6. Embury S, Vichinsky E. Sickle cell disease, in Silberstein L, McGlave P (eds): Hematology: Basic Principles and Practice. New York, Churchill Livingstone, 2000, pp 523-524.

7. Bannister L. Haemolymphoid system, in Bannister L (ed): Gray's Anatomy. New York, Churchill Livingstone, 1995, ed 38, pp 1399-1442.

8. Aquino VM, Norvell JM, Buchanan GR. Acute splenic complications in children with sickle cell-hemoglobin C disease. J Pediatr 1997;130:961-965.

9. Michel JB, Hernandez JA, Buchanan GR. A fatal case of acute splenic sequestration in a 53-year-old woman with sickle-hemoglobin C disease. Am J Med 1992;92:97-100.

10. Grover R, Wethers DL. Management of acute splenic sequestration crisis in sickle cell disease. J Assoc Acad Minor Phys 1990;1:67-70.

11. Sheth S, Ruzal-Shapiro C, Piomelli S, et al. CT imaging of splenic sequestration in sickle cell disease. Pediatr Radiol 2000;30:830-833.

RELATED ARTICLE: Key Points

* Adults with the hemoglobin SC genotype, unlike those with the SS genotype, occasionally develop acute splenic congestion with associated left upper quadrant pain, fever, splenomegaly, jaundice, and acute anemia.
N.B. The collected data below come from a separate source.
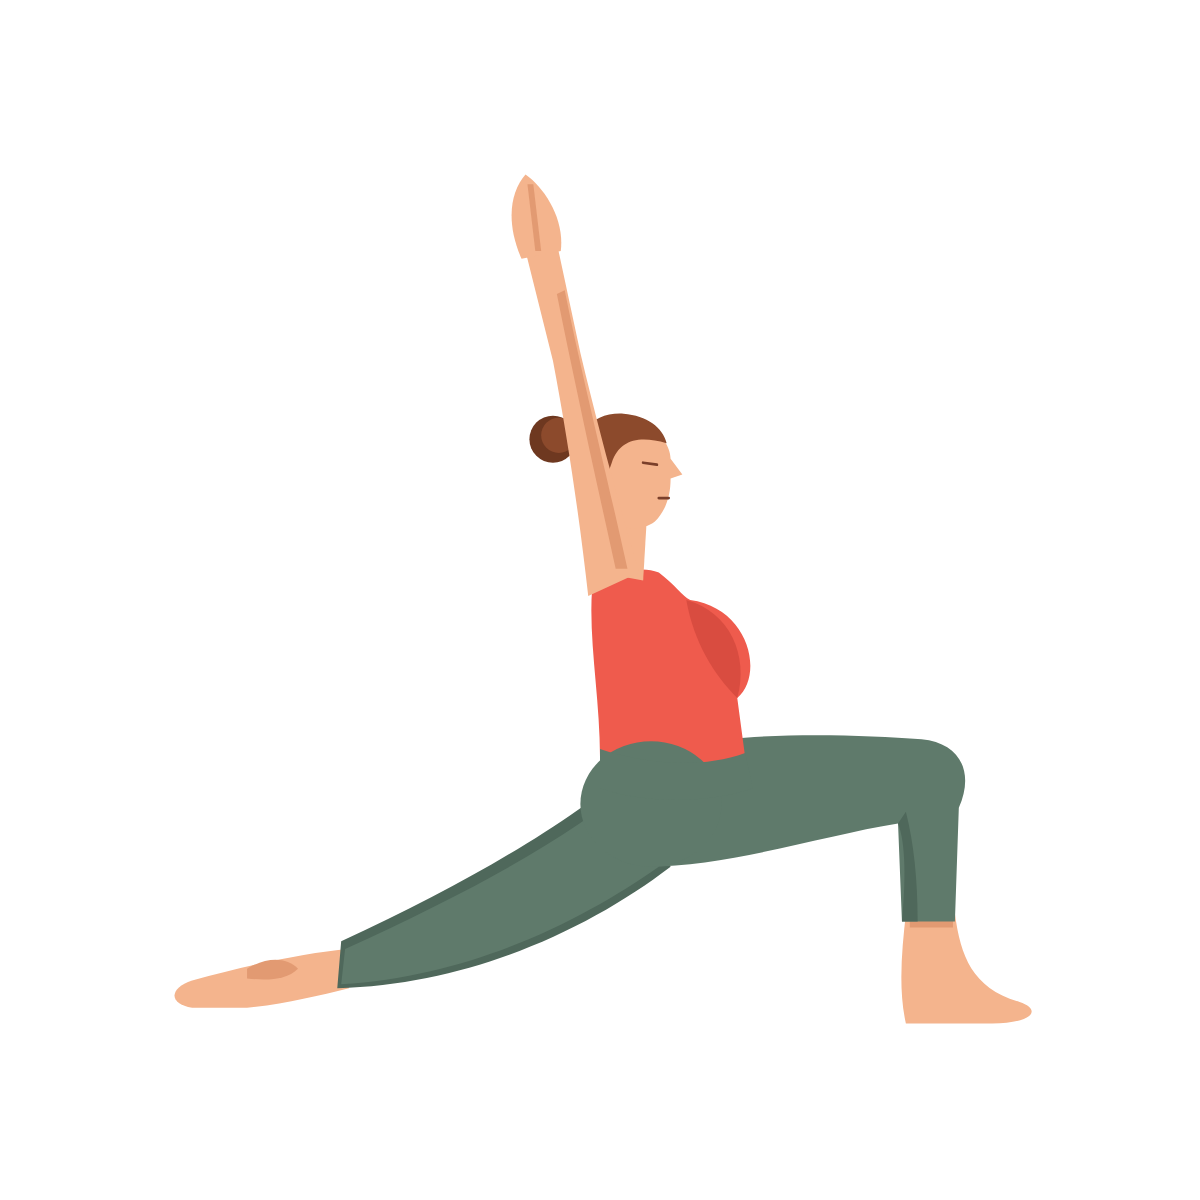
<!DOCTYPE html>
<html lang="en">
<head>
<meta charset="utf-8">
<title>Crescent Lunge</title>
<link rel="stylesheet" href="https://fonts.googleapis.com/css2?family=Inter&display=swap">
<style>
  :root {
    --bg: #ffffff;
    --skin: #f4b48d;
    --skin-shade: #e29a72;
    --hair: #8c4a2c;
    --hair-dark: #6e3820;
    --top: #ef5b4d;
    --top-shade: #d94c40;
    --pants: #5f7a6b;
    --pants-shade: #4f685b;
    --feature: #7a3f2a;
  }
  html, body {
    margin: 0;
    padding: 0;
    width: 1200px;
    height: 1200px;
    overflow: hidden;
    background: var(--bg);
    font-family: "Inter", sans-serif;
  }
  .canvas { display: block; width: 1200px; height: 1200px; }
  .skin { fill: var(--skin); }
  .skin-shade { fill: var(--skin-shade); }
  .hair { fill: var(--hair); }
  .hair-dark { fill: var(--hair-dark); }
  .top { fill: var(--top); }
  .top-shade { fill: var(--top-shade); }
  .pants { fill: var(--pants); }
  .pants-shade { fill: var(--pants-shade); }
  .feature { fill: none; stroke: var(--feature); stroke-width: 1.4; stroke-linecap: round; }
</style>
</head>
<body>
<svg class="canvas" viewBox="0 0 612 612" role="img" aria-label="Woman in a crescent lunge yoga pose with arms raised overhead">
  <g id="back-leg">
    <path class="skin" d="M178 484 C155 486 128 492 98 500 C86 504 86 512 98 514 L126 514 C145 512 162 508 178 504 Z"/>
    <path class="skin-shade" d="M126 494 C136 488 146 488 152 494 C146 500 136 500 126 499 Z"/>
    <path class="pants-shade" d="M322 392 C292 418 240 450 174 480 L172 504 C240 502 300 474 342 442 Z"/>
    <path class="pants" d="M322 400 C292 426 242 454 176 484 L174 502 C240 498 296 470 336 442 Z"/>
  </g>

  <g id="front-leg">
    <path class="skin" d="M462 466 L487 466 C490 488 496 504 520 511 C532 515 526 522 506 522 L462 522 C458 504 460 484 462 466 Z"/>
    <path class="skin-shade" d="M464 466 L486 466 L486 473 L464 473 Z"/>
    <path class="pants" d="M318 388 C360 372 428 374 470 377 C490 379 497 394 489 412 L487 470 L460 470 L458 420 C420 426 372 442 330 442 Z"/>
    <path class="pants-shade" d="M458 420 C462 430 462 450 460 470 L468 470 C468 448 466 430 462 414 Z"/>
  </g>

  <g id="torso">
    <path class="skin" d="M300 292 C304 282 316 280 324 286 L330 300 L304 306 Z"/>
    <path class="top" d="M302 300 C314 292 326 288 336 292 C344 298 348 304 352 306 C382 310 390 344 376 356 L380 386 C356 396 326 394 306 386 C306 356 300 326 302 300 Z"/>
    <path class="top-shade" d="M350 306 C372 312 382 334 376 356 C364 344 354 328 350 306 Z"/>
    <ellipse class="pants" cx="332" cy="410" rx="36" ry="32"/>
    <path class="pants" d="M306 382 C330 390 358 392 380 384 L384 402 C360 410 330 410 306 402 Z"/>
  </g>

  <g id="head">
    <path class="skin" d="M308 258 L330 262 L328 296 L306 292 Z"/>
    <path class="skin" d="M296 236 C296 220 308 212 322 214 C336 216 342 228 342 234 L348 242 L342 244 C342 252 340 260 334 266 C326 272 314 270 306 262 C299 256 296 246 296 236 Z"/>
    <path class="hair" d="M294 240 C290 222 302 210 318 211 C330 212 338 218 340 226 C326 222 316 224 312 236 C308 248 302 256 297 256 C295 252 294 246 294 240 Z"/>
    <circle class="hair-dark" cx="282" cy="224" r="12"/>
    <circle class="hair" cx="285" cy="222" r="9"/>
    <path class="feature" d="M328 236 L335 237"/>
    <path class="feature" d="M336 254 L341 254"/>
  </g>

  <g id="arms">
    <path class="skin" d="M300 304 C296 268 290 226 282 184 L268 128 L284 124 L296 180 C306 222 316 258 326 292 Z"/>
    <path class="skin-shade" d="M284 150 C292 190 302 236 314 290 L320 290 C308 236 296 188 288 148 Z"/>
    <path class="skin" d="M266 132 C258 114 260 98 268 89 C278 96 288 112 286 128 Z"/>
    <path class="skin-shade" d="M269 94 L273 128 L276 128 L272 94 Z"/>
  </g>
</svg>
</body>
</html>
* Noninfectious splenic processes such as acute splenic sequestration crisis can be associated with signs and symptoms resembling sepsis, such as high fever, hemodynamic instability, and profound leukocytosis.

* Acute splenic sequestration crisis should be differentiated from splenic infarction because acute splenic sequestration crisis is more life threatening, and surgical management may be indicated.

Andrea Wang-Gillam, MD, PHD, Rita Shi-Ming Lee, MD, Eric D. Hsi, MD, and Daniel J. Brotman, MD

From the Departments of Internal Medicine, Clinical Pathology, and General Internal Medicine, Cleveland Clinic Foundation, Cleveland, OH. Dr. Wang-Gillam is currently at the Department of Internal Medicine, University of Arkansas for Medical Sciences, Little Rock, AR.

Reprint requests to Daniel J. Brotman, MD, Department of General Internal Medicine (S70), Cleveland Clinic Foundation, 9500 Euclid Avenue, Cleveland, OH 44195. Email: brotmad@ccf.org
COPYRIGHT 2004 Southern Medical Association
No portion of this article can be reproduced without the express written permission from the copyright holder.
Copyright 2004, Gale Group. All rights reserved. Gale Group is a Thomson Corporation Company.

Article Details
Printer friendly Cite/link Email Feedback
Title Annotation:Case Report
Author:Brotman, Daniel J.
Publication:Southern Medical Journal
Date:Apr 1, 2004
Words:1663
Previous Article:GALOP syndrome: case report with 7-year follow-up.
Next Article:Otogenic Fusobacterium meningitis, sepsis, and mastoiditis in an adolescent.
Topics:


Related Articles
Drug shows promise in sickle cell anemia.
Breaking the sickle cycle: potential treatments emerge for sickle cell anemia.
Sickle mice turn anemic.
Awakened gene aids inherited anemias.
Gas therapy for sickle-cell anemia.
Nitric oxide may help treat sickle cell anemia.
Colonic pseudo-obstruction in sickle cell disease. (Case Report).
Myonecrosis in sickle cell anemia: case report and review of the literature.
Ceftriaxone-resistant salmonella septicemia and osteomyelitis in sickle cell disease adults.
Sickle cell vasoocclusive crisis and acute chest syndrome at term pregnancy.

Terms of use | Copyright © 2017 Farlex, Inc. | Feedback | For webmasters